What seems to be new is a perception by students that professorial political opinions are now very much a part of the classroom, even in a course on Chaucer or biology. Professors once took pride in disguising their own views and making the classroom an objective laboratory of ideas. Now, some argue, in a postmodern world where everything is political, how can politics not be engaged in the classroom? As a result, a survey of students at 50 top universities showed that nearly half the students feel faculty use the classroom to present their personal political views, and that political discussions seem “totally one-sided.”
The academy should take such concerns seriously because a lack of intellectual diversity undercuts the fundamental purpose of liberal arts education: to stretch and grow students through exposure to a wide range of disciplines and ideas. Marketing one political ideology to students throughout their four years of study, as happens on many campuses, not only leads to less intellectual creativity and policy innovation, but it continues to isolate an academic class in its “ivory tower.” No wonder, then, that Sen. Alexander warns that Congress will be less and less interested in supporting a venture that leads to greater political divisiveness in the name of higher education.
So what is to be done to promote greater intellectual diversity on campuses? It won’t be easy, given that tenure protects professors’ jobs and academic freedom is used to defend almost whatever they choose to say. Still, there is plenty that can be done to broaden the range of ideas on campus.
Trustees and administrators should undertake a study of the diversity of thought on their own campuses. One way to balance what is presented in the classroom is to invite a greater diversity of outside speakers, or part-time adjunct faculty. Deans should look at the syllabus for courses to see if a range of ideas is presented in the readings and engage faculty on the issue. It doesn’t violate academic freedom to have a conversation about a professor’s reading list. As one of my bosses correctly said to me, “You have academic freedom to write what you want and I have freedom to say what I want about what you write.” Intellectual diversity should be part of student course evaluations, and should be reviewed at the highest levels.

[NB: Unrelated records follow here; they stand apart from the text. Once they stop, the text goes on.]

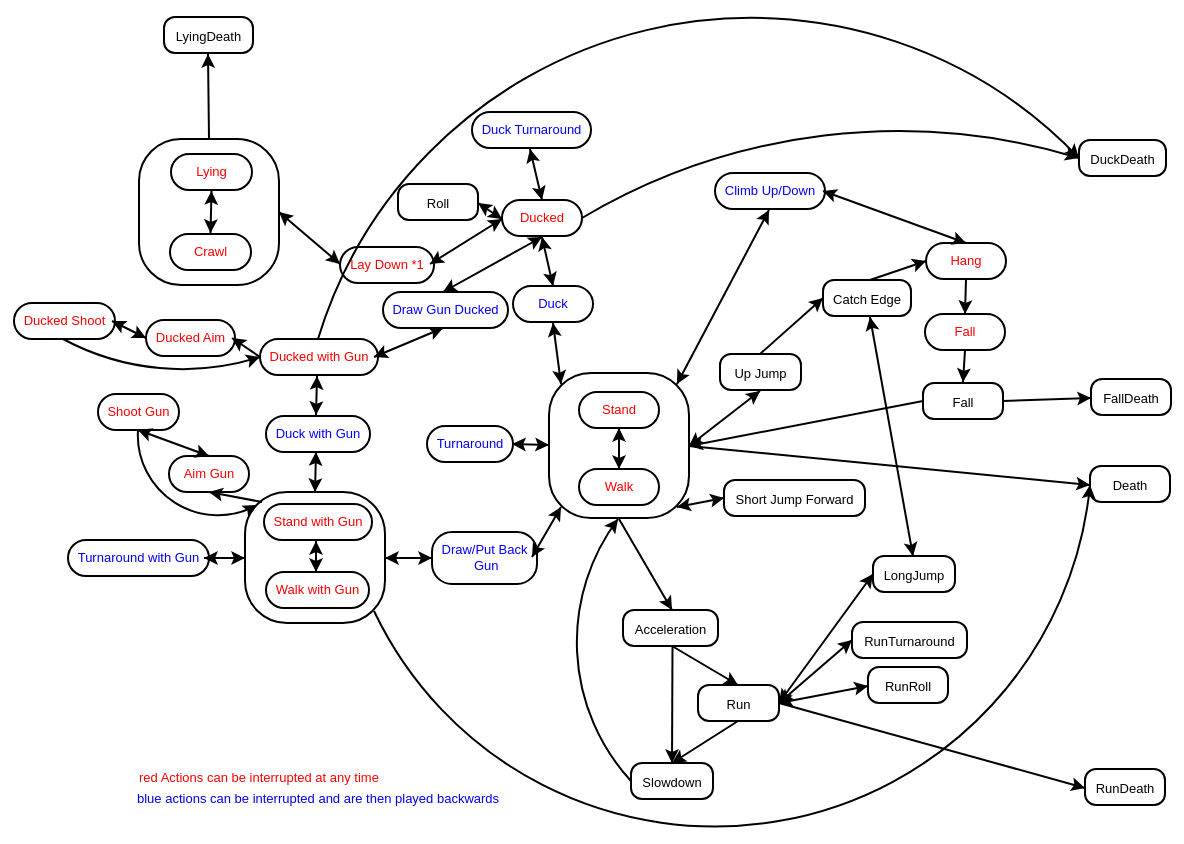
<!DOCTYPE html>
<html lang="en">
<head>
<meta charset="utf-8">
<title>Character action state diagram</title>
<style>
:root {
  --ink: #000;
  --paper: #fff;
  --any-time: #f00;
  --backwards: #00f;
}
* { box-sizing: border-box; margin: 0; }
html, body { width: 1184px; height: 844px; overflow: hidden; background: var(--paper); }
body { font: 13px/16px "Liberation Sans", Arial, sans-serif; color: var(--ink); }
.diagram { position: relative; width: 1184px; height: 844px; overflow: hidden; }
.state, .group { position: absolute; border: 2px solid var(--ink); background: var(--paper); }
.state {
  display: flex; align-items: center; justify-content: center;
  height: 38px; width: 82px; border-radius: 12px; padding-top: 3px;
  text-align: center; white-space: nowrap;
}
.any-time, .backwards { border-radius: 19px; padding: 0 0 1px; }
.any-time { color: var(--any-time); }
.backwards { color: var(--backwards); }
.two-line { height: 54px; border-radius: 21px; }
.group { border-radius: 43px; width: 142px; }
.transitions { position: absolute; left: 0; top: 0; fill: none; stroke: var(--ink); stroke-width: 2; }
.transitions .both { marker-start: url(#arrow); marker-end: url(#arrow); }
.transitions .one-way { marker-end: url(#arrow); }
.legend { position: absolute; left: 137px; top: 770px; display: flex; flex-direction: column; gap: 5px; white-space: nowrap; }
.legend p:first-child { padding-left: 2px; }
.legend .any-time, .legend .backwards { border-radius: 0; padding-bottom: 0; }
</style>
</head>
<body>
<main class="diagram">
  <section class="group" aria-label="Lying states" style="left:138px;top:138px;height:148px"></section>
  <section class="group" aria-label="Gun states" style="left:244px;top:491px;height:133px"></section>
  <section class="group" aria-label="Standing states" style="left:548px;top:372px;height:147px"></section>

  <div class="state" style="left:163px;top:16px;width:91px">LyingDeath</div>
  <div class="state any-time" style="left:170px;top:153px;width:83px">Lying</div>
  <div class="state any-time" style="left:169px;top:233px;width:83px">Crawl</div>
  <div class="state any-time" style="left:339px;top:246px;width:96px">Lay Down *1</div>

  <div class="state backwards" style="left:471px;top:111px;width:121px">Duck Turnaround</div>
  <div class="state" style="left:397px;top:183px;width:82px">Roll</div>
  <div class="state any-time" style="left:501px;top:199px;width:82px">Ducked</div>
  <div class="state backwards" style="left:512px;top:285px;width:82px">Duck</div>
  <div class="state backwards" style="left:382px;top:291px;width:127px">Draw Gun Ducked</div>
  <div class="state" style="left:1078px;top:139px;width:89px">DuckDeath</div>

  <div class="state any-time" style="left:13px;top:302px;width:103px">Ducked Shoot</div>
  <div class="state any-time" style="left:145px;top:319px;width:91px">Ducked Aim</div>
  <div class="state any-time" style="left:259px;top:338px;width:120px">Ducked with Gun</div>
  <div class="state backwards" style="left:265px;top:415px;width:106px">Duck with Gun</div>

  <div class="state any-time" style="left:97px;top:393px;width:83px">Shoot Gun</div>
  <div class="state any-time" style="left:168px;top:455px;width:82px">Aim Gun</div>
  <div class="state any-time" style="left:263px;top:503px;width:110px">Stand with Gun</div>
  <div class="state any-time" style="left:265px;top:571px;width:105px">Walk with Gun</div>
  <div class="state backwards" style="left:67px;top:539px;width:143px">Turnaround with Gun</div>
  <div class="state backwards two-line" style="left:431px;top:531px;width:107px">Draw/Put Back<br>&nbsp;Gun</div>

  <div class="state backwards" style="left:426px;top:425px;width:88px">Turnaround</div>
  <div class="state any-time" style="left:578px;top:391px;width:82px">Stand</div>
  <div class="state any-time" style="left:578px;top:468px;width:82px">Walk</div>
  <div class="state" style="left:723px;top:479px;width:143px">Short Jump Forward</div>

  <div class="state backwards" style="left:714px;top:172px;width:112px">Climb Up/Down</div>
  <div class="state any-time" style="left:925px;top:242px">Hang</div>
  <div class="state" style="left:822px;top:279px;width:90px">Catch Edge</div>
  <div class="state any-time" style="left:924px;top:313px">Fall</div>
  <div class="state" style="left:719px;top:353px;width:83px">Up Jump</div>
  <div class="state" style="left:922px;top:382px">Fall</div>
  <div class="state" style="left:1090px;top:378px">FallDeath</div>
  <div class="state" style="left:1089px;top:465px">Death</div>

  <div class="state" style="left:622px;top:609px;width:97px">Acceleration</div>
  <div class="state" style="left:697px;top:684px;width:83px">Run</div>
  <div class="state" style="left:630px;top:762px;width:84px">Slowdown</div>
  <div class="state" style="left:872px;top:555px;width:84px">LongJump</div>
  <div class="state" style="left:851px;top:621px;width:117px">RunTurnaround</div>
  <div class="state" style="left:867px;top:666px">RunRoll</div>
  <div class="state" style="left:1084px;top:768px">RunDeath</div>

  <svg class="transitions" width="1184" height="844" viewBox="0 0 1184 844" aria-hidden="true">
    <defs>
      <marker id="arrow" markerUnits="userSpaceOnUse" markerWidth="16" markerHeight="16" refX="15" refY="8" orient="auto-start-reverse">
        <path d="M15 8L1 15L4 8L1 1Z" fill="#000" stroke="none"/>
      </marker>
    </defs>
    <g class="lying-links">
      <path class="one-way" d="M209 139L208 54"/>
      <path class="both" d="M211.5 191L210.5 233"/>
      <path class="both" d="M279 212L340 264"/>
      <path class="both" d="M430 264L502 219"/>
    </g>
    <g class="ducked-links">
      <path class="both" d="M478 203L502 219"/>
      <path class="both" d="M530 149L542 200"/>
      <path class="both" d="M542 237L443 292"/>
      <path class="both" d="M542 237L553 286"/>
      <path class="both" d="M553 323L561 384"/>
      <path class="both" d="M443 328L374 357"/>
      <path class="one-way" d="M582 218A620 620 0 0 1 1079 158"/>
      <path class="one-way" d="M318 339A453 453 0 0 1 1079 158"/>
    </g>
    <g class="gun-links">
      <path class="both" d="M112 321L146 338"/>
      <path class="one-way" d="M260 357L232 338"/>
      <path class="one-way" d="M63 339A253 253 0 0 0 260 357"/>
      <path class="both" d="M317 376L316 415"/>
      <path class="both" d="M316 452L315 492"/>
      <path class="both" d="M138 430L209 456"/>
      <path class="one-way" d="M262 502L209 492"/>
      <path class="one-way" d="M138 430A80 80 0 0 0 257 505"/>
      <path class="both" d="M316 541L316 572"/>
      <path class="both" d="M204 558L245 558"/>
      <path class="both" d="M385 558L432 558"/>
      <path class="both" d="M532 557L561 507"/>
      <path class="one-way" d="M374 611A377 377 0 0 0 1090 485"/>
    </g>
    <g class="standing-links">
      <path class="both" d="M512 444L549 445"/>
      <path class="both" d="M619 428L619 469"/>
      <path class="both" d="M677 384L769 210"/>
      <path class="both" d="M689 446L760 391"/>
      <path class="one-way" d="M689 446L1090 485"/>
      <path class="both" d="M677 507L724 498"/>
      <path class="one-way" d="M619 519L672 610"/>
    </g>
    <g class="climbing-links">
      <path class="both" d="M823 191L966 243"/>
      <path class="one-way" d="M760 354L823 298"/>
      <path class="one-way" d="M870 280L926 261"/>
      <path class="both" d="M870 317L913 556"/>
      <path class="one-way" d="M966 279L965 314"/>
      <path class="one-way" d="M965 350L963 382"/>
      <path class="one-way" d="M923 401L689 446"/>
      <path class="one-way" d="M1003 401L1091 398"/>
    </g>
    <g class="running-links">
      <path class="one-way" d="M672 646L738 685"/>
      <path class="one-way" d="M672.5 646L672 763"/>
      <path class="one-way" d="M738 721L672 763"/>
      <path class="one-way" d="M631 781A205 205 0 0 1 618 519"/>
      <path class="both" d="M779 703L873 574"/>
      <path class="both" d="M779 703L852 640"/>
      <path class="both" d="M779 703L868 686"/>
      <path class="one-way" d="M779 703L1085 788"/>
    </g>
  </svg>

  <footer class="legend">
    <p style="color:var(--any-time)">red Actions can be interrupted at any time</p>
    <p style="color:var(--backwards)">blue actions can be interrupted and are then played backwards</p>
  </footer>
</main>
</body>
</html>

On the seal of my alma mater are the words, “Let the winds of freedom blow.” We should remember the winds of freedom blow right and center, as well as left, and that, in the academic world of ideas, diversity of thought may be the most important kind of diversity of all.
This op/ed appeared on Page B-5.